Thomas Jonathan “Stonewall” Jackson was a warrior. Prior to the Civil War, he had taught the science of war at the Virginia Military Institute. As a leader of warriors from the beginning of the Civil War until his death in May 1863, Jackson was intelligent and respected. He had earned his nickname “Stonewall” at the first Battle of Manassas, where his troops held the field at a pivotal point in the battle.
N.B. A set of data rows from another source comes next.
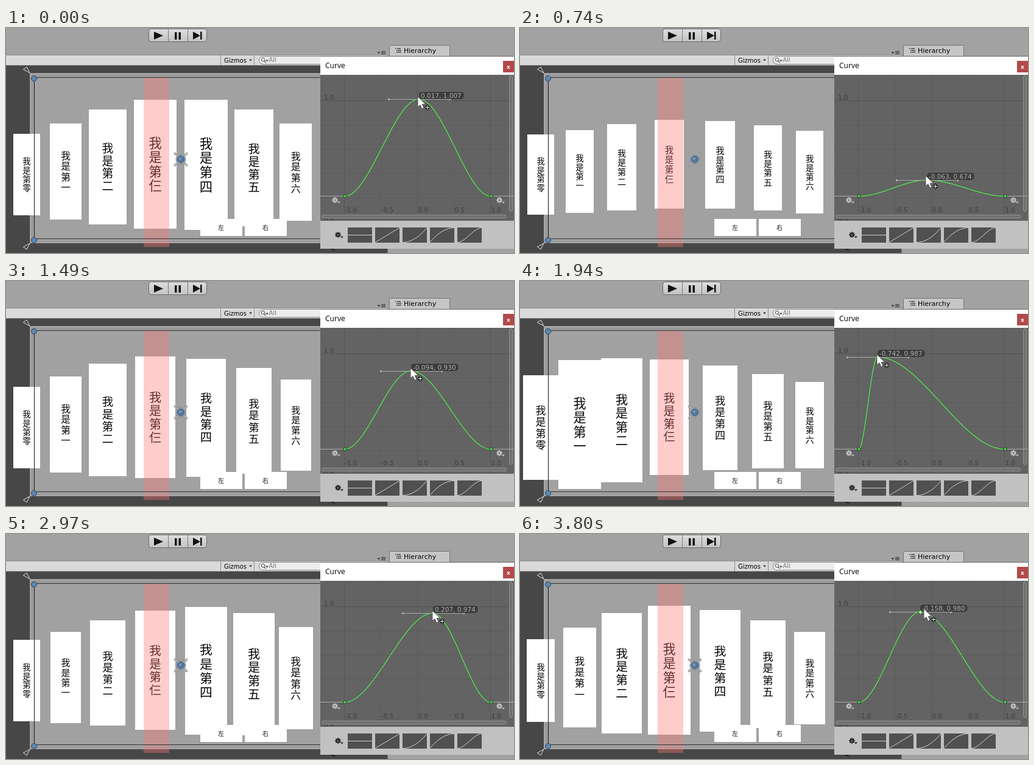
Write an HTML page with a canvas that moves like this. It is 834 px wide and 370 px high and loops after 3.87 s.

```html
<!DOCTYPE html>
<html lang="zh-CN">
<head>
<meta charset="utf-8">
<style>
  html, body { margin: 0; width: 100%; height: 100%; overflow: hidden; background: #a2a2a2; }
  canvas { display: block; }
</style>
</head>
<body>
<canvas id="stage" width="834" height="370"></canvas>
<script>
const ctx = document.getElementById('stage').getContext('2d');
const LOOP = 3870;
const UI = '"DejaVu Sans", sans-serif';
const CJK = '"Noto Sans CJK SC", "Noto Sans CJK", sans-serif';
const BASE = 0.607;

// Bursts of dragging: first update, last update, number of updates.
const bursts = [
  [100, 560, 7], [640, 910, 4], [1090, 1550, 7], [1630, 2090, 7],
  [2190, 2660, 7], [2730, 3220, 7], [3300, 3800, 7]
];
// Dragged key: time, curve x, curve value, pointer offset x and y.
const drag = [
  [0, 0.017, 1.007, -2, -4], [410, -0.05, 0.799, -3, -1], [560, -0.06, 0.71, -2, -4],
  [910, -0.067, 0.635, -1, -10], [1090, -0.067, 0.646, -1, -10], [1550, -0.1, 0.99, -1, -4],
  [1790, -0.48, 0.99, -1, -4], [1940, -0.742, 0.987, -1, -4], [2090, -0.42, 0.99, -1, -4],
  [2500, 0.4, 0.942, 0, -5], [2680, 0.54, 0.965, 0, -4], [3300, -0.442, 0.992, -4, -4],
  [3510, -0.81, 0.985, 0, -4], [3800, -0.158, 0.98, 6, -5]
];
// Cards: last character, centre x, centre y.
const cards = [
  ['零', 34, 241], ['一', 98, 236], ['二', 167, 228.7], ['仨', 245, 224],
  ['四', 328.5, 225], ['五', 407, 230.3], ['六', 475.7, 237]
];

const graphX = x => 676 + 120 * x;
const graphY = v => 200 - (v - 0.799) * 399;
const smooth = t => t * t * (3 - 2 * t);

function lastUpdate(time) {
  let result = 0;
  for (const [from, to, count] of bursts) {
    const step = (to - from) / (count - 1);
    for (let i = 0; i < count; i++) {
      const at = Math.round((from + i * step) / 10) * 10;
      if (at <= time) result = at;
    }
  }
  return result;
}

function dragAt(time) {
  let i = 0;
  while (i < drag.length - 2 && drag[i + 1][0] <= time) i++;
  const a = drag[i], b = drag[i + 1];
  const p = Math.min(1, (time - a[0]) / (b[0] - a[0]));
  const [, x, value, dx, dy] = a.map((n, k) => n + (b[k] - n) * p);
  return { x, value, dx, dy };
}

function evaluate(x, key) {
  const t = x < key.x ? (x + 1) / (key.x + 1) : (1 - x) / (1 - key.x);
  return BASE + (key.value - BASE) * smooth(t);
}

function rect(x, y, w, h, color) {
  ctx.fillStyle = color;
  ctx.fillRect(x, y, w, h);
}

function line(points, color, width = 1) {
  ctx.beginPath();
  points.forEach(([x, y]) => ctx.lineTo(x, y));
  ctx.strokeStyle = color;
  ctx.lineWidth = width;
  ctx.stroke();
}

function shape(points, fill, stroke) {
  ctx.beginPath();
  points.forEach(([x, y]) => ctx.lineTo(x, y));
  ctx.closePath();
  paint(fill, stroke);
}

function paint(fill, stroke) {
  if (fill) { ctx.fillStyle = fill; ctx.fill(); }
  if (stroke) { ctx.strokeStyle = stroke; ctx.lineWidth = 1; ctx.stroke(); }
}

function round(x, y, w, h, r, fill, stroke) {
  ctx.beginPath();
  ctx.roundRect(x, y, w, h, r);
  paint(fill, stroke);
}

function circle(x, y, r, fill, stroke) {
  ctx.beginPath();
  ctx.arc(x, y, r, 0, 7);
  paint(fill, stroke);
}

function text(string, x, y, font, color, align = 'left') {
  ctx.font = font;
  ctx.fillStyle = color;
  ctx.textAlign = align;
  ctx.textBaseline = 'alphabetic';
  ctx.fillText(string, x, y);
}

function diamond(x, y, r, fill, stroke) {
  shape([[x - r, y], [x, y - r], [x + r, y], [x, y + r]], fill, stroke);
}

function dropArrow(x, y, color) {
  shape([[x - 2.5, y - 1.5], [x + 2.5, y - 1.5], [x, y + 1.5]], color);
}

function gear(x, y, color) {
  for (let i = 0; i < 4; i++) {
    const c = Math.cos(i * Math.PI / 4) * 5, s = Math.sin(i * Math.PI / 4) * 5;
    line([[x - c, y - s], [x + c, y + s]], color, 1.6);
  }
  circle(x, y, 3.6, color);
  circle(x, y, 1.5, '#777');
  dropArrow(x + 6.5, y + 4, color);
}

function drawToolbar() {
  rect(0, 0, 834, 370, '#a2a2a2');
  const shine = ctx.createLinearGradient(0, 1, 0, 23);
  shine.addColorStop(0, '#dedede');
  shine.addColorStop(1, '#c2c2c2');
  round(234.5, 1.5, 95, 21, 4, shine, '#6a6a6a');
  line([[266.5, 2], [266.5, 22]], '#777');
  line([[298.5, 2], [298.5, 22]], '#777');
  shape([[243, 6], [258, 12.5], [243, 19]], '#111');
  rect(277, 7, 3.5, 12, '#111');
  rect(283.5, 7, 3.5, 12, '#111');
  shape([[307, 6], [319, 12.5], [307, 19]], '#111');
  rect(319, 6, 2.5, 13, '#111');

  round(629.5, 28.5, 99, 22, 2, '#c6c6c6', '#747474');
  for (let i = 0; i < 3; i++) {
    rect(639 + (i ? 2 : 0), 33 + i * 3, 1.5, 1.5, '#333');
    rect(642 + (i ? 1 : 0), 33 + i * 3, 6, 1.3, '#333');
    rect(616, 38 + i * 2, 7, 1, '#333');
  }
  dropArrow(612, 41, '#333');
  text('Hierarchy', 653, 41, '11px ' + UI, '#000');

  rect(0, 44, 626, 1, '#8a8a8a');
  rect(0, 45, 626, 16, '#d9d9d9');
  rect(0, 61, 626, 1, '#777');
  rect(352, 45, 1, 16, '#8c8c8c');
  rect(407, 45, 1, 16, '#8c8c8c');
  text('Gizmos', 358, 57, '10px ' + UI, '#000');
  dropArrow(401.5, 53, '#333');
  round(415.5, 46.5, 160, 13, 6.5, '#ececec', '#858585');
  circle(422, 52, 2.8, null, '#555');
  line([[424, 54], [426.5, 57]], '#555', 1.3);
  dropArrow(428.5, 54, '#555');
  text('All', 431.5, 56, '10px ' + UI, '#777');
}

function drawCard([last, x, y], scale) {
  const left = Math.round(x - 36 * scale), right = Math.round(x + 36 * scale);
  const top = Math.round(y - 108 * scale), bottom = Math.round(y + 108 * scale);
  rect(left, top, right - left, bottom - top, '#fff');
  ctx.font = 21.5 * scale + 'px ' + CJK;
  ctx.fillStyle = '#050505';
  ctx.textAlign = 'center';
  [...('我是第' + last)].forEach((char, i) =>
    ctx.fillText(char, x, y + ((i - 1.5) * 23.8 + 8.3) * scale));
}

function drawButton(label, x) {
  rect(x, 314, 69, 28, '#fff');
  text(label, x + 34, 331.5, '10px ' + CJK, '#111', 'center');
}

function cameraMark(y, flip) {
  shape([[28.5, y - 2 * flip], [34, y - 6 * flip], [39, y + 4 * flip]], '#444', '#e6e6e6');
}

function drawScene(key) {
  rect(0, 62, 626, 308, '#474747');
  rect(626, 62, 1, 308, '#777');
  rect(39, 74, 501, 280, '#999');
  ctx.lineWidth = 1;
  ctx.strokeStyle = '#b0b0b0';
  ctx.strokeRect(40.5, 75.5, 498, 277);
  rect(45, 81, 490, 267, '#a1a1a1');
  cameraMark(70, 1);
  cameraMark(358, -1);
  shape([[532, 363], [538, 363], [541, 367]], '#222');

  cards.forEach((card, i) => drawCard(card, evaluate(-0.873 + 0.249 * i, key)));
  drawButton('左', 319);
  drawButton('右', 392);
  rect(226, 81, 42, 279, 'rgba(255,117,117,.37)');

  rect(46, 81, 480, 1, '#333');
  rect(46, 346, 480, 1, '#333');
  rect(46, 82, 1, 268, '#111');
  rect(46, 349, 480, 1, '#a8a8a8');
  circle(46, 83, 4.5, '#5d87b0', '#28445f');
  circle(46, 349, 4.5, '#5d87b0', '#28445f');

  for (let i = 0; i < 4; i++) {
    const angle = (i + 0.5) * Math.PI / 2, c = Math.cos(angle), s = Math.sin(angle);
    line([[287 + 8 * c, 216 + 8 * s], [287 + 15 * c, 216 + 15 * s]], '#777', 3);
    line([[287 + 8 * c, 216 + 8 * s], [287 + 14.5 * c, 216 + 14.5 * s]], '#d4d4d4', 1.4);
  }
  circle(287, 216, 8, '#b4b8bc', '#888');
  circle(287, 216, 6, '#55789c', '#3e5d7c');
  circle(286, 215, 2, '#7f9dbb');
}

function drawPresets() {
  rect(516, 317, 318, 46, '#c1c1c1');
  gear(545, 340, '#222');
  const eases = [() => 0.5, t => t, t => t * t, t => t * (2 - t), smooth];
  eases.forEach((ease, n) => {
    const x = 561 + 45 * n;
    rect(x, 328, 40, 25, '#505050');
    const points = Array.from({ length: 21 }, (_, i) => [x + 2 * i, 352.5 - 24 * ease(i / 20)]);
    line(points, '#d0d0d0');
  });
}

function drawPointer(x, y) {
  shape([[x, y], [x, y + 17], [x + 4, y + 13.5], [x + 7, y + 20], [x + 10, y + 18.5],
    [x + 7.2, y + 12.5], [x + 12.5, y + 12]], '#fff', '#555');
  const cx = x + 16, cy = y + 17.5;
  line([[cx - 4, cy], [cx + 4, cy]], '#111', 3);
  line([[cx, cy - 4], [cx, cy + 4]], '#111', 3);
  diamond(cx, cy, 4.5, null, '#111');
  line([[cx - 3.5, cy], [cx + 3.5, cy]], '#fff');
  line([[cx, cy - 3.5], [cx, cy + 3.5]], '#fff');
}

function drawGraph(key) {
  ctx.save();
  ctx.beginPath();
  ctx.rect(516, 77, 318, 240);
  ctx.clip();
  rect(516, 77, 318, 240, '#636363');
  for (let i = 0; i < 5; i++) {
    rect(555 + 60 * i, 77, 1, 240, i % 2 ? '#5d5d5d' : '#575757');
    rect(516, 119 + 40 * i, 318, 1, i ? '#5c5c5c' : '#535353');
  }
  const labelFont = '10.5px ' + UI;
  text('1.0', 522, 118, labelFont, '#3e3e3e');
  text('0.5', 522, 319, labelFont, '#3e3e3e');
  for (let i = -3; i <= 2; i++) {
    text((i / 2).toFixed(1), graphX(i / 2) + (i < 0 ? 0 : 0.5), 303, labelFont, '#3e3e3e');
  }
  round(518.5, 307.5, 303, 5, 2.5, '#707070', '#929292');
  round(826.5, 78.5, 5, 223, 2.5, '#707070', '#929292');

  line([[516, 276.5], [556, 276.5]], '#aaa');
  line([[796, 276.5], [834, 276.5]], '#aaa');
  gear(540, 283, '#c4c4c4');
  gear(810, 283, '#c4c4c4');

  const points = [];
  for (let px = 0; px <= 240; px++) {
    const x = px / 120 - 1;
    points.push([graphX(x), graphY(evaluate(x, key))]);
  }
  line(points, '#48f848', 1.15);
  diamond(556.5, 276.5, 3, '#42d942', '#123c12');
  diamond(796.5, 276.5, 3, '#42d942', '#123c12');

  const x = Math.round(graphX(key.x)), y = Math.round(graphY(key.value));
  line([[x - 50, y + 0.5], [x + 50, y + 0.5]], '#aaa');
  diamond(x - 49.5, y + 0.5, 1.8, '#ccc', '#888');
  diamond(x + 50.5, y + 0.5, 1.8, '#ccc', '#888');
  diamond(x + 0.5, y + 0.5, 3, '#a4f5a4', '#40cc40');

  const label = key.x.toFixed(3) + ', ' + key.value.toFixed(3);
  ctx.font = labelFont;
  round(x, y - 12, ctx.measureText(label).width + 7, 12, 5, 'rgba(54,54,54,.85)');
  text(label, x + 3, y - 2, labelFont, '#b0b0b0');
  drawPointer(Math.round(x + key.dx), Math.round(y + key.dy));
  ctx.restore();
}

function drawCurveWindow(key) {
  rect(516, 46, 318, 1, '#666');
  rect(516, 47, 318, 30, '#fff');
  text('Curve', 524, 66, '12px "Noto Sans", sans-serif', '#111');
  rect(816, 54, 18, 19, '#b34a4a');
  text('x', 825, 67, 'bold 9px ' + UI, '#fff', 'center');
  drawPresets();
  drawGraph(key);
}

function render(now) {
  const key = dragAt(lastUpdate(now % LOOP));
  drawToolbar();
  drawScene(key);
  drawCurveWindow(key);
}

const start = performance.now();
function tick() {
  render(performance.now() - start);
  requestAnimationFrame(tick);
}
tick();
</script>
</body>
</html>
```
Jackson was also a spiritual man. He believed in the holiness of his cause, as evidenced in his letter to the Reverend Dr. Francis McFarland in July 1862. Only weeks after his tactical successes in the Shenandoah Valley campaign, Jackson wrote, “Please continue to pray for me and for the success of the troops entrusted to me. It cheers my heart to think that many of God’s people are praying to our very kind Heavenly Father for the success of the army to which I belong.” Jackson continued, imploring the reverend, “I trust that you will under God’s direction do what you can in securing the prayers of His people for the success of our arms” and noted that his trust was “in God for success.” And although he did so when his hand was forced, Jackson did not believe in fighting on Sunday.
Stonewall Jackson, warrior and Christian, was a simple man on the surface, but his way of war was anything but simple. In the spring of 1862, Jackson and his troops punched and hammered away at the Union army. The recalcitrant Jackson eluded the federals sent to subdue the Shenandoah Valley, and he simultaneously provided a diversion that occupied northern troops who were needed in General George McClellan’s attack on Richmond. Historian John S. Salmon describes Jackson’s dramatic impact on the southern war effort:
During a period of about five weeks, Jackson and his 17,000-man “foot cavalry” defeated three Federal armies totaling 52,000 troops. He inflicted about 7,000 casualties while suffering about 2,500. He and his men marched roughly 650 miles and fought several battles, Jackson upset Lincoln and McClellan’s plans, made his name famous throughout the country, and aided the Confederate defensive effort at Richmond. Luck and skill had combined to give him a brilliant strategic victory.
At Kernstown, Front Royal, Winchester, and Port Republic, Stonewall Jackson’s efforts breathed new life into the Confederacy, which had suffered recently in the West at Fort Donelson, Fort Henry, and Shiloh. With speed, resilience, and knowledge of the Shenandoah Valley terrain, Jackson further proved himself to be one of the South’s most capable and courageous generals.
—Warren Perry, Catalog of American Portraits, National Portrait Gallery
Thomas Jonathan Jackson / J. W. King, copy after: George W. Minnis / Oil on canvas, 1864 / National Portrait Gallery, Smithsonian Institution; given in memory of Lieselotte Richardson
Thomas Jonathan Jackson / H. B. Hull / Sixth-plate daguerreotype, 1855 / National Portrait Gallery, Smithsonian Institution
Letter of Thomas Jackson, July 31, 1862, to the Reverend Dr. Francis McFarland, from the Virginia Military Institute digital archives, cited at http://www.vmi.edu/archives.aspx?id=9317
John S. Salmon, “Land Operations in Virginia,” in Virginia at War: 1862, ed. William C. Davis and James I. Robertson Jr. (Lexington: University Press of Kentucky, 2007).